A local nonprofit has some extra office space in Jackson Ward, and one of the area’s hospital systems may look to snatch it up.
Richmond nonprofit United Network for Organ Sharing (UNOS) is currently seeking city approval to rezone its 51,000-square-foot building, known as the Jackson Center, at 501 N. Second St.
The change would allow a new medical tenant to settle into more than half of the four-story property, and UNOS’ rezoning application says the VCU Health System wants to lease about 33,000 square feet.
Preston Lloyd, a Williams Mullen attorney who represented UNOS in its application process, said that a lease is still under discussion and a tenant has not yet been finalized.
VCU declined to comment on any pending deal.
The building already sits in a B-2 zone, which allows for medical office use, but is prohibited from allowing such a tenant based on a 1992 zoning ordinance that includes outdated parking restrictions.
The rezoning application, submitted Dec. 30, 2014, will allow a new medical tenant to fill in the third and fourth floors, as well as a portion of the ground floor. UNOS occupies the remaining space.
“We’d like to position the property to be flexible, because medical office use is allowed in B-2, which is the underlying zoning. We’re making it consistent with that,” Lloyd said. “It really just helps promote the vitality of the neighborhood.”
The city’s planning commission already approved the request, and it is set to go before City Council July 13.
UNOS is currently the only tenant in the Jackson Center. The nonprofit purchased the building in 2011 for $2.5 million, city records indicate. The planning department application states that UNOS has since invested $1.6 million to modernize and improve the property.
“The building has some vacancy, so by increasing the types of tenants who could occupy it, you increase the amount of foot traffic, and that benefits the neighborhood,” Lloyd said. “It helps an already emerging neighborhood enjoy that much more robust activity.”
UNOS also operates out of its headquarters building at 700 N. Fourth St.
The organization works as the Organ Procurement and Transplantation Network through its contract with the federal government. It manages the national transplant waiting list and maintains the database of every organ transplant in the U.S.
About 78.5 percent of the nonprofit’s revenue in 2012, when the data was most recently available, came through its OPTN funding. According to its annual report, UNOS brought in about $48.37 million in revenue and had about $46.25 in expenses in 2012.

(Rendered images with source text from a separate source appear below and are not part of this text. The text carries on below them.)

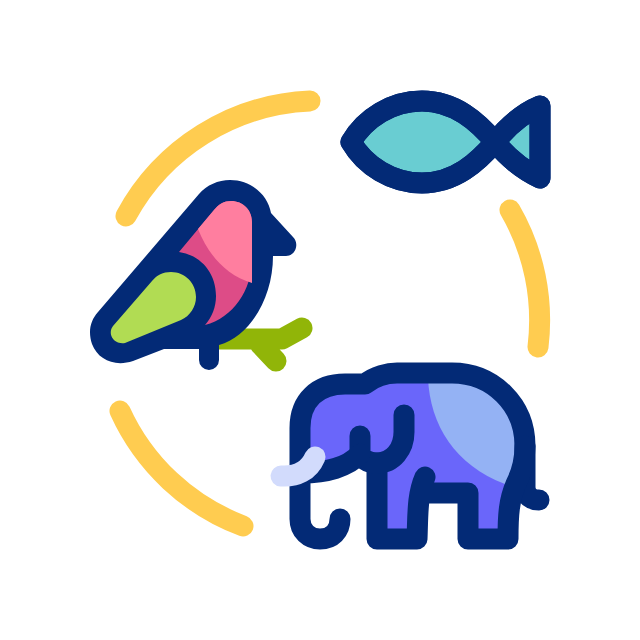
<!DOCTYPE html>
<html lang="en">
<head>
<meta charset="utf-8">
<title>Animal kingdom icon</title>
<style>
:root {
  --navy: #032a76;
  --yellow: #ffcc50;
  --teal: #69cdd2;
  --mist: #d2dbfc;
  --rose: #ff7e9f;
  --berry: #dd4c87;
  --lime: #b1dc53;
  --leaf: #91b508;
  --violet: #6a66fa;
  --sky: #94b2f4;
}
html, body { margin: 0; background: #fff; overflow: hidden; }
svg { display: block; width: 640px; height: 640px; }
.line { fill: none; stroke-width: 21; stroke-linecap: round; stroke-linejoin: round; }
.navy { stroke: var(--navy); }
.ring { stroke: var(--yellow); }
.branch { stroke: var(--leaf); }
.tusk { stroke: var(--mist); }
</style>
</head>
<body>
<svg viewBox="0 0 640 640" role="img" aria-label="A fish, a bird and an elephant arranged around a ring">
  <g class="line ring">
    <path d="M126 216A220 220 0 0 1 310 101"/>
    <path d="M510 210A220 220 0 0 1 538 347"/>
    <path d="M120 411A220 220 0 0 0 243 526"/>
  </g>

  <g id="fish">
    <path id="fish-body" fill="var(--teal)" d="M351 142C365 118 392 101 422 101C455 101 478 122 495 142C508 158 523 170 540 178V106C523 113 508 126 495 142C478 162 455 183 422 183C392 183 365 166 351 142Z"/>
    <path id="fish-head" fill="var(--mist)" d="M351 142C362 123 380 111 404 106Q417 142 404 178C380 173 362 161 351 142Z"/>
    <use href="#fish-body" class="line navy"/>
    <path class="line navy" d="M351 142C365 118 392 101 422 101C455 101 478 122 495 142C508 158 523 170 540 178V106C523 113 508 126 495 142C478 162 455 183 422 183C392 183 365 166 351 142Z"/>
  </g>

  <g id="bird">
    <path class="line branch" d="M214 339H282L302 328M260 344L276 361"/>
    <path id="bird-silhouette" fill="var(--navy)" d="M98 312L199 194C207 185 218 180 230 180C251 180 268 195 271 213L293 237C300 244 295 256 286 256H273C273 298 250 336 219 345V360A10 10 0 0 1 199 360V349H164L133 361C115 367 98 360 92 344C88 332 90 321 98 312Z"/>
    <path id="breast" fill="var(--berry)" d="M179 252L214 210C219 204 224 201 231 201C243 201 252 210 252 222V259C252 290 233 318 205 325C212 317 216 307 216 296C216 272 200 255 179 252Z"/>
    <path id="breast-light" fill="var(--rose)" d="M198 229L214 210C219 204 224 201 231 201C243 201 252 210 252 222V283C226 275 209 256 198 229Z"/>
    <path id="wing" fill="var(--lime)" d="M113 326L152 281C157 275 163 272 171 272C185 272 196 283 196 297C196 307 190 316 181 320L125 343C114 345 107 334 113 326Z"/>
  </g>

  <g id="elephant">
    <path id="hide" fill="var(--violet)" d="M300 428C300 400 318 384 345 384H365C375 376 388 373 397 373H452C493 373 525 405 525 446C525 462 520 478 514 488C508 500 508 520 508 539H468V493H426L417 539H377V463L360 457C345 468 320 473 300 473Z"/>
    <path id="flank" fill="var(--sky)" d="M428 378H452C493 373 525 405 525 446C525 462 520 476 512 487L505 484C455 465 430 425 428 378Z"/>
    <g class="line navy">
      <path id="back-and-trunk" d="M340 519C340 531 332 539 320 539C309 539 300 531 300 519V428C300 400 318 384 345 384H365C375 376 388 373 397 373H452C493 373 525 405 525 446V488C526 496 531 500 539 500"/>
      <path id="legs" d="M377 463V539H417C418 515 417 495 425 477M423 493H468V539H508C508 515 509 500 516 484C522 472 525 460 525 446"/>
      <path id="ear" d="M404 415V432C404 449 393 463 377 463C367 463 360 458 360 451V436"/>
      <path id="mouth" d="M302 473C326 473 348 467 360 454"/>
    </g>
    <path class="line tusk" d="M281 476C297 477 309 471 315 457"/>
  </g>
</svg>
</body>
</html>
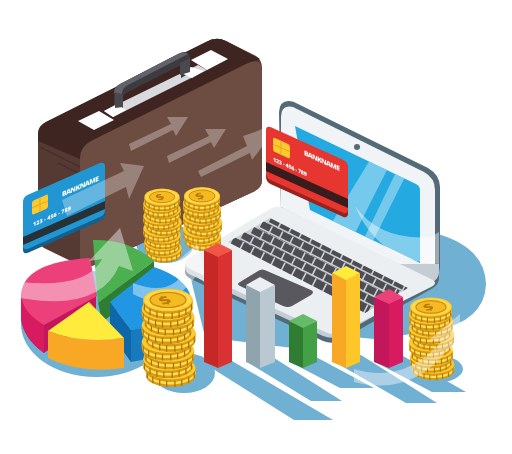
<!DOCTYPE html>
<html lang="en">
<head>
<meta charset="utf-8">
<title>Business finance illustration</title>
<style>
:root{--shadow:#70b0d3;--brown:#6d4c41;--brown-mid:#553a33;--brown-dark:#3e2522;--ink:#4a4a4e;--slate:#536b78;--shell:#eceff1;--shell-dark:#c3cdd3;--screen:#25a9e1;--gold:#fcc92f;--gold-dark:#d99a13;--gold-line:#a8720c}
html,body{margin:0;background:#fff}
body{width:512px;height:454px;overflow:hidden}
svg{display:block}
.shadow{fill:var(--shadow)}
.card-text{font-family:"Open Sans",sans-serif;font-weight:800;fill:#fff}
.coin-mark{font-family:"Open Sans",sans-serif;font-weight:800;font-size:13px;fill:#b97a0a;text-anchor:middle}
.arrows{fill:#fff;opacity:.3}
.sweeps{fill:#fff;opacity:.42}
</style>
</head>
<body>
<svg width="512" height="454" viewBox="0 0 512 454" role="img" aria-label="Briefcase, laptop, bank cards, coins, pie chart and bar chart">
<defs>
<g id="coin">
<path d="M-18 0v6a18 9 0 0 0 36 0v-6z" fill="var(--gold-dark)"/>
<path d="M-18 2a18 9 0 0 0 36 0v2a18 9 0 0 1-36 0z" fill="#ffdf55"/>
<path d="M-17 3v5M-13 7v5M-8 9v5M-3 10v5M3 10v5M8 9v5M13 7v5M17 3v5" stroke="var(--gold-line)" stroke-width=".9"/>
<ellipse rx="18" ry="9" fill="var(--gold)"/>
</g>
<g id="coin-top">
<use href="#coin"/>
<ellipse rx="17" ry="8" fill="#ffd94a"/>
<ellipse rx="13" ry="6" fill="#f5b921" stroke="#c98d12"/>
<text class="coin-mark" transform="matrix(.9 -.35 .5 .6 0 3)">$</text>
</g>
<g id="short-stack">
<use href="#coin" x="1" y="40"/><use href="#coin" x="-1" y="33"/><use href="#coin" x="2" y="26"/><use href="#coin" x="-1" y="20"/><use href="#coin" x="1" y="13"/><use href="#coin" x="-1" y="7"/><use href="#coin-top"/>
</g>
<g id="tall-stack">
<use href="#coin" x="2" y="54"/><use href="#coin" x="0" y="47"/><use href="#short-stack"/>
</g>
<g id="arrow"><path d="M0 27l42-20-4-7 21 0-12 19-3-6-42 21z"/></g>
<path id="key-row" d="M0 0l137 69" stroke="#4c4c52" stroke-width="9" stroke-dasharray="10 1.6"/>
<clipPath id="keyboard-area"><path d="M270 218l138 70-43 25-137-71z"/></clipPath>
<clipPath id="screen-area"><path d="M295 126l121 58q4 2 4 6v73l-110-53z"/></clipPath>
</defs>
<rect width="512" height="454" fill="#fff"/>

<g id="shadows" class="shadow">
<path d="M438 234q47 14 48 50-1 37-52 47l-60 8-40-4 104-60z"/>
<ellipse cx="96" cy="324" rx="75" ry="53"/>
<ellipse cx="184" cy="373" rx="31" ry="20"/>
<ellipse cx="434" cy="369" rx="29" ry="14"/>
<ellipse cx="165" cy="243" rx="29" ry="20"/>
<path d="M210 367l22-6 101 59h-39z"/>
<path d="M247 362l24-6 71 45h-31z"/>
<path d="M290 362l26-5 58 31h-34z"/>
<path d="M333 361l28-6 76 48h-31z"/>
<path d="M375 362l28-6 63 36h-34z"/>
<path d="M190 275l115 52-4 22-96-12z"/>
</g>

<g id="briefcase">
<path d="M38 134q0-8 8-12L206 42q10-6 20-1l30 15q6 4 6 12v112q0 8-9 12L97 264q-10 5-18 1l-35-17q-6-4-6-12z" fill="var(--brown-mid)"/>
<path d="M38 134q0-8 8-12L206 42q10-6 20-1l34 18L95 139q-14 8-15 20l-42-18z" fill="var(--brown-dark)"/>
<path d="M80 158q0-11 11-17L248 63q14-6 14 8v109q0 8-9 12L97 264q-17 8-17-8z" fill="var(--brown)"/>
<path d="M40 147l40 20M58 163l22 11" stroke="#4a302a" stroke-width="1.5"/>
<path d="M78 121l21-10 15 9-20 10zM191 60l20-10 17 9-21 11z" fill="#fff"/>
<path d="M104 111l94-46 9 5-94 47z" fill="#d9dadd"/>
<path d="M114 106V93q0-6 6-9l58-30q10-5 12 3v16l-9 5V65l-55 28q-3 2-3 6v9z" fill="#3b3b40"/>
<path d="M114 93q0-6 6-9l58-30q7-3 10 0l-60 31q-6 3-6 9z" fill="#626268"/>
<path d="M104 111l13-7 9 6-13 7zM181 73l10-6 13 4-12 7z" fill="#fff"/>
<path d="M115 108V92l8 3v12zM180 75V63l10-5v14z" fill="var(--ink)"/>
</g>

<g id="briefcase-arrows" class="arrows">
<use href="#arrow" x="129" y="117"/>
<use href="#arrow" x="167" y="129"/>
<path d="M198 171l49-25-4-10q10-3 19-7v18l-10 13-2-7-49 24z"/>
</g>

<g id="laptop">
<path d="M279 112q1-14 15-10l134 66q12 7 12 19v80q-1 11-7 13l-152-69z" fill="var(--slate)"/>
<path d="M281 117q0-13 12-10l131 65q11 6 11 18v79q0 10-6 11l-148-73z" fill="#f1f4f6"/>
<path d="M295 126l121 58q4 2 4 6v73l-110-53z" fill="var(--screen)"/>
<g clip-path="url(#screen-area)" fill="#8fd4f0" opacity=".75">
<path d="M370 160l18 8-38 75-24-11zM398 168l9 5-40 80-8-4z"/>
</g>
<circle cx="357" cy="147" r="3" fill="var(--slate)"/>
<path d="M185 264v8q0 4 6 7l132 62q10 4 18-1l92-52q6-4 6-10v-12z" fill="var(--slate)"/>
<path d="M185 264v4q0 4 6 7l132 61q10 4 18-1l92-53q6-4 6-10v-8z" fill="var(--shell-dark)"/>
<path d="M188 258l82-49q7-4 14-1l147 71q8 4 0 8l-90 45q-8 4-16 0L190 269q-9-5-2-11z" fill="var(--shell)"/>
<path d="M270 218l138 70-43 25-137-71z" fill="#c9ced2"/>
<g id="keyboard" clip-path="url(#keyboard-area)" fill="none">
<use href="#key-row" x="270" y="220"/><use href="#key-row" x="261" y="225"/><use href="#key-row" x="252" y="231"/><use href="#key-row" x="242" y="236"/><use href="#key-row" x="232" y="241"/>
<path d="M265 221l138 70M256 226l138 70M247 232l138 70M237 237l138 70" stroke="#c9ced2" stroke-width="1.5"/>
</g>
<path d="M240 282l18-11q4-3 9 0l44 19q4 2 0 5l-19 11q-4 2-9 0l-43-20q-4-2 0-4z" fill="#58585e"/>
</g>

<g id="blue-card" transform="matrix(1 -.44 0 1 23 197)">
<rect y="2" width="82" height="56" rx="5" fill="#14608f"/>
<rect width="82" height="54" rx="5" fill="#2196d3"/>
<path d="M0 40h82v8H0z" fill="#263238"/>
<rect x="9" y="8" width="16" height="14" rx="2" fill="var(--gold)"/>
<path d="M9 15h16M17 8v14" stroke="#e0a81d"/>
<text class="card-text" x="39" y="17" font-size="6.8" textLength="37">BANKNAME</text>
<text class="card-text" x="10" y="34" font-size="5.5" textLength="38">123 - 456 - 789</text>
</g>
<g id="red-card" transform="matrix(1 .45 0 1 266 125)">
<rect y="2" width="82" height="55" rx="5" fill="#96231e"/>
<rect width="82" height="53" rx="5" fill="#e6362f"/>
<path d="M0 37h82v9H0z" fill="#3b1c1c"/>
<rect x="7" y="9" width="17" height="14" rx="2" fill="var(--gold)"/>
<path d="M7 16h17M15 9v14" stroke="#e0a81d"/>
<text class="card-text" x="38" y="13" font-size="6.8" textLength="36">BANKNAME</text>
<text class="card-text" x="7" y="33" font-size="5.5" textLength="34">123 - 456 - 789</text>
</g>
<path class="arrows" d="M62 200l62-29-4-8 24 3-15 33-3-12-59 29z"/>

<g id="back-coins">
<use href="#short-stack" x="202" y="196"/>
<use href="#tall-stack" transform="translate(162 197) scale(.98 .95)"/>
</g>

<g id="pie-chart">
<path d="M98 302l56-41v23l-52 38z" fill="#2e7d32"/>
<path d="M93 240q36-1 61 21l-56 42z" fill="#4caf50"/>
<path d="M21 294v24q2 20 23 35l52-36v-22z" fill="#c2185b"/>
<path d="M21 294v24q2 20 23 35v-28q-21-13-23-31z" fill="#d81b60"/>
<path d="M21 294q3-32 69-36l7 38-53 29q-22-13-23-31z" fill="#ec407a"/>
<path d="M110 302l21 28v32l-21-29z" fill="#0d67a8"/>
<path d="M110 302l44-35q33 11 37 31-8 25-60 32z" fill="#2196e3"/>
<path d="M131 330q50-7 60-32v28q-9 28-60 36z" fill="#1879bd"/>
<path d="M48 331q32 13 76 7v30q-44 6-76-10z" fill="#f9a825"/>
<path d="M89 302l35 36q-44 6-76-7z" fill="#ffeb3b"/>
</g>

<g id="sweep-arrows" class="sweeps">
<path d="M20 282q67 7 82-23l-13 2 31-33 13 43-14-5q-19 44-92 33l-7-1z"/>
<path d="M133 283q38 15 53-14l-14-3 25-22 12 42-13-10q-27 38-63 18z"/>
<path d="M355 206q25 35 76 31l8-5v32q-60-2-84-58z"/>
</g>

<g id="bar-chart">
<g id="bar-red"><path d="M204 250l14 6v112l-14-6z" fill="#c62828"/><path d="M218 256l14-6v112l-14 6z" fill="#d93232"/><path d="M204 250l14-7 14 7-14 7z" fill="#f05545"/></g>
<g id="bar-grey"><path d="M246 285l14 6v77l-14-6z" fill="#90a4ae"/><path d="M260 291l15-6v77l-15 6z" fill="#b9c8d1"/><path d="M246 285l14-8 15 8-15 7z" fill="#eceff1"/></g>
<g id="bar-green"><path d="M289 321l14 6v41l-14-6z" fill="#2e7d32"/><path d="M303 327l14-6v41l-14 6z" fill="#43a047"/><path d="M289 321l14-7 14 7-14 7z" fill="#66bb6a"/></g>
<g id="bar-yellow"><path d="M332 273l14 6v89l-14-6z" fill="#f9a825"/><path d="M346 279l14-6v89l-14 6z" fill="#ffc629"/><path d="M332 273l14-7 14 7-14 7z" fill="#ffeb3b"/></g>
<g id="bar-pink"><path d="M374 297l15 6v65l-15-6z" fill="#c2185b"/><path d="M389 303l14-6v65l-14 6z" fill="#d81b60"/><path d="M374 297l15-8 14 8-14 7z" fill="#ec407a"/></g>
</g>

<g id="front-coins">
<use href="#tall-stack" transform="translate(168 300) scale(1.38 1.26)"/>
<use href="#tall-stack" transform="translate(431 307) scale(1.16 1.06)"/>
</g>
<path class="sweeps" d="M354 369q50 15 87-27l-12-2 31-26-1 43-10-9q-37 49-95 34z"/>
</svg>
</body>
</html>
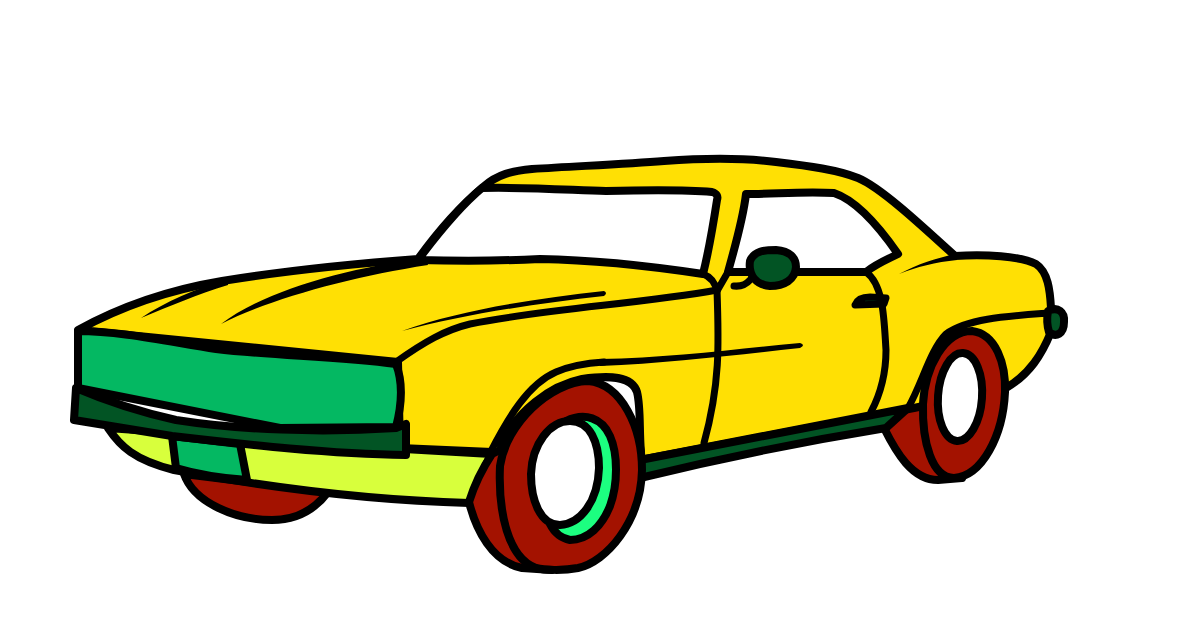
<!DOCTYPE html>
<html lang="en">
<head>
<meta charset="utf-8">
<title>Yellow coupe</title>
<style>
  :root {
    --paper: #ffffff;
    --ink: #000000;
    --body: #ffe004;
    --grille: #04b862;
    --trim: #025424;
    --valance: #d8ff3c;
    --tire: #a31200;
    --rim: #1cff80;
  }
  html, body { margin: 0; height: 100%; overflow: hidden; background: var(--paper); }
  .car { display: block; width: 1200px; height: 636px; }
  .car * { stroke-linecap: round; stroke-linejoin: round; }
  .outline { stroke: var(--ink); stroke-width: 8; }
  .line { fill: none; stroke: var(--ink); stroke-width: 7; }
  .crease { fill: var(--ink); }
  .body { fill: var(--body); }
  .glass { fill: var(--paper); }
  .grille { fill: var(--grille); }
  .trim { fill: var(--trim); }
  .valance { fill: var(--valance); }
  .tire { fill: var(--tire); }
  .rim { fill: var(--rim); }
</style>
</head>
<body>
<svg class="car" viewBox="0 0 1200 636" role="img" aria-label="Cartoon drawing of a yellow two-door coupe">

  <g id="far-front-wheel">
    <path class="tire outline" d="M184 474C194 503 236 520 272 520C298 520 316 508 328 492Z"/>
  </g>

  <g id="rear-wheel-tread">
    <path class="tire outline" d="M884 428C896 452 912 480 938 480L962 478L946 380L912 402Z"/>
  </g>

  <g id="bodywork">
    <path class="body outline" d="M78 330C118 308 168 290 222 281C290 270 350 264 418 259C436 234 458 208 483 187C498 174 512 171 532 169C580 166 625 164 664 161C705 158 745 158 776 162C810 166 838 170 858 178C880 187 920 224 955 256C985 254 1020 256 1036 264C1048 272 1050 290 1051 308L1051 332C1042 354 1030 374 1006 388L914 408L640 460L492 452L400 448L398 362Z"/>
  </g>

  <g id="windows">
    <path class="glass outline" d="M418 260C436 236 458 208 482 188C530 187 570 190 606 191C645 190 690 190 712 192Q719 194 717 200C713 226 709 250 703 274C650 266 600 260 540 259C500 261 460 261 418 260Z"/>
    <path class="glass outline" d="M746 194C775 194 805 191 834 193C858 201 880 228 898 254C886 260 876 264 866 272L728 272C735 246 743 220 746 194Z"/>
    <path class="line" d="M703 274Q714 278 717 291L728 272"/>
  </g>

  <g id="body-lines">
    <path class="line" d="M396 362C424 342 445 330 470 324C550 308 640 304 717 290"/>
    <path class="line" d="M717 290C719 345 720 385 704 443"/>
    <path class="line" d="M866 272C884 285 884 320 886 350C886 375 880 395 871 412"/>
    <path class="line" d="M490 453C508 418 528 384 556 372C572 365 588 363 604 362" />
    <path class="crease" d="M600 359C670 358 735 349 800 343Q806 345 800 348C735 355 670 363 600 366Z"/>
    <path class="line" d="M908 408C922 384 930 350 946 334C968 318 1010 316 1050 313"/>
    <path class="crease" d="M141 318C165 302 196 288 228 280L228 285C198 294 170 306 141 318Z"/>
    <path class="crease" d="M221 324C264 291 346 268 426 258L428 265C350 277 270 299 221 324Z"/>
    <path class="crease" d="M402 331C460 310 532 299 604 291Q608 293 604 296C532 304 462 315 402 331Z"/>
    <path class="crease" d="M899 274C918 264 936 258 956 254L957 260C936 262 916 267 899 274Z"/>
  </g>

  <g id="front-wheel-arch">
    <path class="glass outline" d="M500 444C518 412 548 386 582 379C610 375 632 376 637 392C641 408 639 430 641 452L600 480Z"/>
  </g>

  <g id="rocker-panel">
    <path class="trim outline" d="M640 460L908 408L886 428C800 442 722 458 640 478Z"/>
  </g>

  <g id="front-end">
    <path class="valance outline" d="M108 428C120 446 134 460 174 470C260 486 360 500 469 503L491 454L404 449Z"/>
    <path class="grille outline" d="M172 436L240 444L247 480C220 478 196 474 176 468Z"/>
    <path class="grille outline" d="M78 331C120 331 170 342 216 349C275 356 335 356 396 364C403 382 402 404 396 427L280 428L78 388Z"/>
    <path class="trim outline" d="M76 388C104 400 140 412 176 420C240 430 320 433 396 428L406 424L406 455C330 454 250 445 172 436L74 420Z"/>
  </g>

  <g id="front-wheel">
    <path class="tire outline" d="M492 454C480 472 474 486 469 502C476 530 492 562 522 568L552 570L520 440Z"/>
    <path class="tire outline" d="M588 381C622 384 642 428 642 470C641 522 606 562 578 568C562 571 544 570 536 568C508 558 498 512 500 466C506 424 550 382 588 381Z"/>
    <path class="rim outline" d="M566 421C585 412 602 418 610 436C618 454 618 484 610 506C602 526 588 540 570 540C560 538 554 532 550 524Z"/>
    <path class="glass outline" d="M570 421C590 421 599 442 599 468C598 502 580 524 560 525C540 525 531 500 531 474C532 444 550 421 570 421Z"/>
  </g>

  <g id="rear-wheel">
    <path class="tire outline" d="M972 331C996 334 1006 364 1005 392C1003 436 982 476 954 478C932 478 922 442 923 404C925 368 944 331 972 331Z"/>
    <ellipse class="glass outline" cx="960" cy="397" rx="22" ry="44" transform="rotate(4 960 397)"/>
  </g>

  <g id="fittings">
    <path class="line" d="M734 286Q744 287 750 280"/>
    <path class="trim outline" d="M750 261C754 251 764 250 776 250C790 251 796 258 796 267C795 280 784 286 770 286C756 285 748 275 750 261Z"/>
    <path class="trim line" style="fill:var(--trim)" d="M855 305Q858 297 870 297L886 298L884 304Z"/>
    <path class="trim outline" d="M1048 311C1058 306 1065 312 1064 322C1064 334 1056 338 1049 332Q1046 322 1048 311Z"/>
  </g>
</svg>
</body>
</html>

And its 2014 audit report shows that UNOS made about $52.2 million in revenue and had about $47.2 million in expenses, with $4.98 leftover, last year.